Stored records
|---|
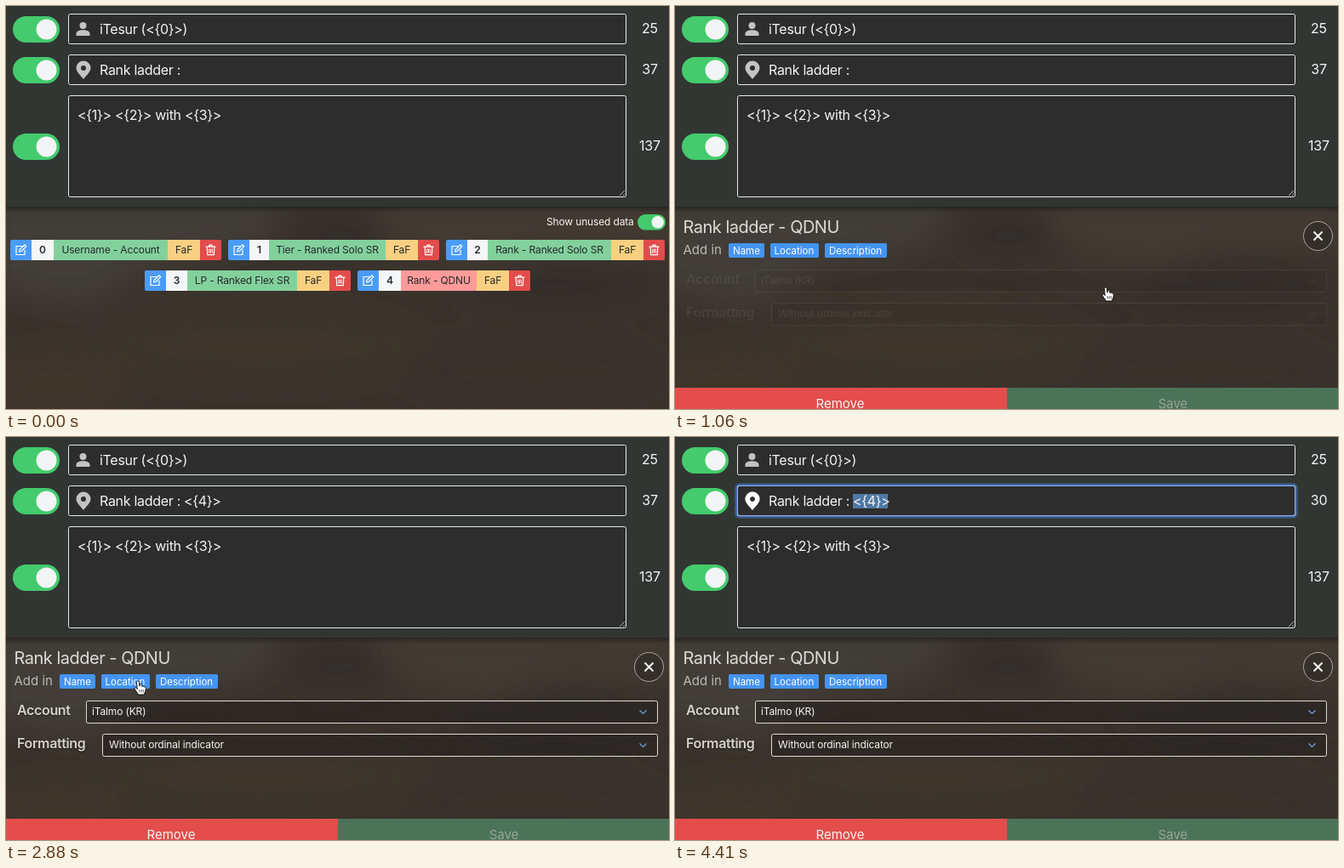
Animation, 779 px wide and 474 px high, one loop 5.82 s. Source, as an HTML page:

```html
<!DOCTYPE html>
<html lang="en">
<head>
<meta charset="utf-8">
<title>Ranked data editor</title>
<style>
html, body { margin: 0; width: 100%; height: 100%; overflow: hidden; background: #313632; }
svg { display: block; }
text { font: 12px Inter, Roboto, sans-serif; letter-spacing: -.15px; fill: #f4f4f4; }
.input { font-size: 16px; letter-spacing: -.3px; }
.count { font-size: 16px; letter-spacing: -.2px; text-anchor: middle; }
.mid { text-anchor: middle; }
.dark { fill: #25282b; }
.num { font-weight: 600; }
.title { font-size: 20px; letter-spacing: -.5px; fill: #dddbd8; }
.sub { font-size: 15px; letter-spacing: 0; fill: #bcb9b5; }
.badge { font-size: 11.5px; letter-spacing: 0; fill: #fff; }
.label { font-size: 16px; font-weight: 600; letter-spacing: -.35px; fill: #d5d2ce; text-shadow: 0 1px 2px #0008; }
.button { font-size: 15px; letter-spacing: 0; text-anchor: middle; }
.box { fill: #2d2d2d; stroke: #e9e9e9; }
.select { fill: #24211e88; stroke: #dedbd7; }
.line { fill: none; stroke: #fff; stroke-width: 1.2; stroke-linecap: round; stroke-linejoin: round; }

/* 99 ticks per loop: one tick is 1.0101% */
.anim { animation: 5820ms step-end -6ms infinite; }
#border { animation-name: border; }
#glow { animation-name: glow; }
#caret { animation-name: caret; }
#caret2 { animation-name: caret2; }
#tags { animation-name: tags; }
#panel { animation-name: panel; }
#form { animation-name: form; }
#token { animation-name: token; }
#before { animation-name: before; }
#after { animation-name: after; }
#select { animation-name: select; transform-box: fill-box; transform-origin: left; }
#cursor { animation-name: move; }
#arrow { animation-name: arrow; }
#hand { animation-name: hand; }
#beam { animation-name: beam; }

@keyframes border { 0%, 15.15% { opacity: 0 } 1.01%, 58.58% { opacity: 1 } }
@keyframes glow { 0%, 15.15% { opacity: 0 } 1.01%, 59.59% { opacity: 1 } }
@keyframes caret { 0%, 10.1% { opacity: 0 } 1.01% { opacity: 1 } }
@keyframes caret2 { 0%, 61.61% { opacity: 0 } 58.58% { opacity: 1 } }
@keyframes tags { 0% { opacity: 1 } 18.18% { opacity: 0 } }
@keyframes panel { 0% { opacity: 0 } 18.18% { opacity: 1 } }
@keyframes form {
  0% { opacity: .08 }
  18.18% { opacity: .08; animation-timing-function: steps(9) }
  27.27% { opacity: 1 }
}
@keyframes token { 0% { opacity: 0 } 45.45% { opacity: 1 } }
@keyframes before { 0% { opacity: 1 } 58.58% { opacity: 0 } }
@keyframes after { 0% { opacity: 0 } 58.58% { opacity: 1 } }
@keyframes select {
  0% { transform: scaleX(0) }
  60.6% { transform: scaleX(0); animation-timing-function: steps(4) }
  64.64% { transform: scaleX(1) }
}
@keyframes move {
  0% { transform: translate(497px, 424px) }
  4.04% { transform: translate(497px, 424px); animation-timing-function: steps(4) }
  8.08% { transform: translate(499px, 352px); animation-timing-function: steps(6) }
  14.14% { transform: translate(506px, 331px) }
  19.19% { transform: translate(506px, 331px); animation-timing-function: steps(8) }
  27.27% { transform: translate(400px, 342px); animation-timing-function: steps(4) }
  31.31% { transform: translate(205px, 314px); animation-timing-function: steps(2) }
  33.33% { transform: translate(164px, 296px); animation-timing-function: steps(4) }
  37.37% { transform: translate(155px, 291px) }
  38.38% { transform: translate(154px, 290px) }
  49.49% { transform: translate(155px, 287px); animation-timing-function: steps(3) }
  52.52% { transform: translate(172px, 240px); animation-timing-function: steps(3) }
  55.55% { transform: translate(203px, 130px); animation-timing-function: steps(3) }
  58.58% { transform: translate(210px, 76px) }
  60.6% { transform: translate(210px, 76px); animation-timing-function: steps(4) }
  64.64% { transform: translate(251px, 76px) }
  69.69% { transform: translate(252px, 96px); animation-timing-function: steps(3) }
  72.72% { transform: translate(259px, 260px); animation-timing-function: steps(3) }
  75.75% { transform: translate(270px, 480px) }
}
@keyframes arrow {
  0%, 11.11%, 32.32%, 53.53%, 75.75% { opacity: 0 }
  4.04%, 21.21%, 50.5%, 72.72% { opacity: 1 }
}
@keyframes hand { 0%, 21.21%, 50.5% { opacity: 0 } 11.11%, 32.32% { opacity: 1 } }
@keyframes beam { 0%, 72.72% { opacity: 0 } 53.53% { opacity: 1 } }
</style>
</head>
<body>
<svg width="779" height="474" viewBox="0 0 779 474">
  <defs>
    <filter id="soft" x="-50%" y="-50%" width="200%" height="200%"><feGaussianBlur stdDeviation="16"/></filter>
    <filter id="halo" x="-5%" y="-40%" width="110%" height="180%"><feGaussianBlur stdDeviation="1.2"/></filter>
    <clipPath id="lower"><rect y="236" width="779" height="238"/></clipPath>
    <linearGradient id="edge" x2="0" y2="1"><stop stop-color="#1f1f1c" stop-opacity=".7"/><stop offset="1" stop-color="#1f1f1c" stop-opacity="0"/></linearGradient>
    <g id="toggle">
      <rect width="55" height="31" rx="15.5" fill="#43cb6d"/>
      <circle cx="39.5" cy="15.5" r="12" fill="#f3f4f5"/>
    </g>
    <path id="pin" fill-rule="evenodd" d="M91 86C88 82 82.5 77.500 82.500 73A8.500 8.500 0 0 1 99.500 73C99.500 77.500 94 82 91 86ZM91 70A3 3 0 1 0 91 76A3 3 0 1 0 91 70Z"/>
    <g id="edit" class="line">
      <path d="M1-4.500H-5.500V5.500H4.500V0"/>
      <path d="M-2 2L-1.500-.500L4.500-6.200L6.300-4.400L.500 1.500Z"/>
    </g>
    <g id="trash" class="line">
      <path d="M-5.500-3.800H5.500M-2.300-4L-1.500-5.800H1.500L2.300-4M-4.300-3.500L-3.800 5.600H3.800L4.300-3.500"/>
      <path stroke-width="1" d="M-1.800-1V3.200M0-1V3.200M1.800-1V3.200"/>
    </g>
    <path id="chevron" d="M-4-2L0 2L4-2" fill="none" stroke="#6fa3dc" stroke-width="1.2"/>
  </defs>

  <rect width="779" height="237" fill="#313632"/>
  <g clip-path="url(#lower)">
    <rect y="236" width="779" height="238" fill="#3a332c"/>
    <g filter="url(#soft)">
      <path d="M-20 230H330L290 280L180 300L90 350L-20 330Z" fill="#433d38"/>
      <path d="M420 230H790V290L650 280L560 310L470 290Z" fill="#423a32"/>
      <ellipse cx="390" cy="270" rx="55" ry="30" fill="#342f2a"/>
      <ellipse cx="650" cy="330" rx="120" ry="28" fill="#352f29"/>
      <ellipse cx="300" cy="400" rx="190" ry="45" fill="#3c352c"/>
      <ellipse cx="60" cy="445" rx="85" ry="40" fill="#40342b"/>
      <ellipse cx="620" cy="430" rx="150" ry="40" fill="#38322c"/>
    </g>
    <rect y="236" width="779" height="7" fill="url(#edge)"/>
  </g>

  <use href="#toggle" x="8" y="12"/>
  <use href="#toggle" x="8" y="60"/>
  <use href="#toggle" x="8" y="150"/>

  <rect class="box" x="73.500" y="9.500" width="655" height="35" rx="2"/>
  <g fill="#c3c3c3">
    <circle cx="90.500" cy="23" r="4"/>
    <path d="M82.500 35V32.500C82.500 29.500 87 28.300 90.500 28.300S98.500 29.500 98.500 32.500V35Z"/>
  </g>
  <text class="input" x="110" y="33">iTesur (&lt;{0}&gt;)</text>
  <text class="count" x="756.500" y="32">25</text>

  <rect id="glow" class="anim" x="72.500" y="56.500" width="657" height="37" rx="3" fill="none" stroke="#4f82d8" stroke-width="2.500" filter="url(#halo)"/>
  <rect class="box" x="73.500" y="57.500" width="655" height="35" rx="2"/>
  <use href="#pin" fill="#c3c3c3"/>
  <g id="border" class="anim">
    <rect x="73.500" y="57.500" width="655" height="35" rx="2" fill="none" stroke="#8fb4f5"/>
    <use href="#pin" fill="#fff"/>
  </g>
  <rect id="select" class="anim" x="209" y="67" width="41" height="17" fill="#507aa6"/>
  <text class="input" x="110" y="81">Rank ladder :</text>
  <text id="token" class="input anim" x="209" y="81">&lt;{4}&gt;</text>
  <rect id="caret" class="anim" x="205" y="67" width="1" height="17" fill="#fff"/>
  <rect id="caret2" class="anim" x="209" y="67" width="1" height="17" fill="#fff"/>
  <text id="before" class="count anim" x="756.500" y="80">37</text>
  <text id="after" class="count anim" x="756.500" y="80">30</text>

  <rect class="box" x="73.500" y="105.500" width="655" height="119" rx="2"/>
  <path d="M721 223L727 217M725 223L727 221" stroke="#aaa" fill="none"/>
  <text class="input" x="84" y="134">&lt;{1}&gt; &lt;{2}&gt; with &lt;{3}&gt;</text>
  <text class="count" x="756.500" y="170">137</text>

  <g id="tags" class="anim">
    <text x="635" y="258">Show unused data</text>
    <use href="#toggle" transform="translate(742 245) scale(.6)"/>
  </g>

  <g id="panel" class="anim">
    <text class="title" x="9.500" y="267">Rank ladder - QDNU</text>
    <text class="sub" x="9.500" y="292">Add in</text>
    <g fill="#4494f3">
      <rect x="63" y="279" width="42" height="17" rx="2"/>
      <rect x="112" y="279" width="57" height="17" rx="2"/>
      <rect x="176" y="279" width="73" height="17" rx="2"/>
    </g>
    <text class="badge" x="68" y="292">Name</text>
    <text class="badge" x="116.500" y="292">Location</text>
    <text class="badge" x="181" y="292">Description</text>
    <circle cx="755.500" cy="270.500" r="17" fill="#2b282588" stroke="#aaa7a3"/>
    <path d="M750.500 265.500L760.500 275.500M760.500 265.500L750.500 275.500" stroke="#fff" stroke-width="2"/>
    <g id="form" class="anim">
      <text class="label" x="13" y="327">Account</text>
      <rect class="select" x="94.500" y="310.500" width="671" height="26" rx="2"/>
      <text x="101" y="327">iTalmo (KR)</text>
      <use href="#chevron" x="748.500" y="323.500"/>
      <text class="label" x="13" y="366">Formatting</text>
      <rect class="select" x="113.500" y="349.500" width="652" height="26" rx="2"/>
      <text x="121" y="366">Without ordinal indicator</text>
      <use href="#chevron" x="748.500" y="362.500"/>
    </g>
    <rect y="449" width="390" height="25" fill="#e34d4b"/>
    <rect x="390" y="449" width="389" height="25" fill="#4b7358"/>
    <text class="button" x="194" y="473">Remove</text>
    <text class="button" x="585" y="473" style="fill:#96a69b">Save</text>
  </g>

  <g id="cursor" class="anim">
    <path id="arrow" class="anim" d="M0 0V15.500L3.600 12.200L6 18L8.700 16.900L6.300 11.300H11.200Z" fill="#111" stroke="#fff"/>
    <g id="hand" class="anim">
      <path d="M-1.500 1.500C-1.500-.500 1.300-.500 1.500 1.500L2 6C3-.2 5 5.200 4.800 6.500C5.500 5.500 7.200 5.800 7.300 7C8.200 6.500 9.300 7 9.300 8.500C9.300 12 8 13 7.500 16H.500C-.500 13.500-3 11.500-4 9C-4.300 7.500-2.700 7.300-1.500 8.800L-.800 9.500Z" fill="#fff" stroke="#111"/>
      <path d="M2 10V13.500M4.200 10V13.500M6.300 10V13.500" stroke="#333" stroke-width=".8"/>
    </g>
    <g id="beam" class="anim" fill="none">
      <path d="M-3-8.500C-1-8.500 0-8 0-6.500V6.500C0 8-1 8.500-3 8.500M3-8.500C1-8.500 0-8 0-6.500M0 6.500C0 8 1 8.500 3 8.500M-2 3H2" stroke="#c8c8c8" stroke-width="2"/>
      <path d="M-3-8.500C-1-8.500 0-8 0-6.500V6.500C0 8-1 8.500-3 8.500M3-8.500C1-8.500 0-8 0-6.500M0 6.500C0 8 1 8.500 3 8.500M-2 3H2" stroke="#111"/>
    </g>
  </g>
</svg>
<script>
const GREEN = '#82d19d', PINK = '#ff9b9a';
// left, top, number width, label width, label, colour
const tags = [
  [5, 275, 26, 134, 'Username - Account', GREEN],
  [261, 275, 23, 137, 'Tier - Ranked Solo SR', GREEN],
  [517, 275, 24, 145, 'Rank - Ranked Solo SR', GREEN],
  [163, 311, 25, 129, 'LP - Ranked Flex SR', GREEN],
  [413, 311, 26, 89, 'Rank - QDNU', PINK]
];

function tag([x, y, numW, labelW, label, colour], i) {
  const parts = [
    [25, '#4a9cfa', '', '#edit'],
    [numW, '#f5f6f7', i, '', 'num'],
    [labelW, colour, label],
    [38, '#f9d081', 'FaF'],
    [25, '#e24c4b', '', '#trash']
  ];
  const total = parts.reduce((sum, p) => sum + p[0], 0);
  let left = x, out = '';
  for (const [w, fill, words, icon, kind = ''] of parts) {
    const mid = left + w / 2;
    out += `<rect x="${left}" y="${y}" width="${w}" height="24" fill="${fill}"/>`;
    out += icon
      ? `<use href="${icon}" x="${mid}" y="${y + 12}"/>`
      : `<text class="mid dark ${kind}" x="${mid}" y="${y + 16}">${words}</text>`;
    left += w;
  }
  return `<clipPath id="tag${i}"><rect x="${x}" y="${y}" width="${total}" height="24" rx="2"/></clipPath>
    <g clip-path="url(#tag${i})">${out}</g>`;
}

document.getElementById('tags').insertAdjacentHTML('beforeend', tags.map(tag).join(''));
</script>
</body>
</html>
```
|---|
▸ **Exercise requirements**
Could you give the number of lines in the entries that contain the string "font"? Only the number, please.

▸ **Written answer**
9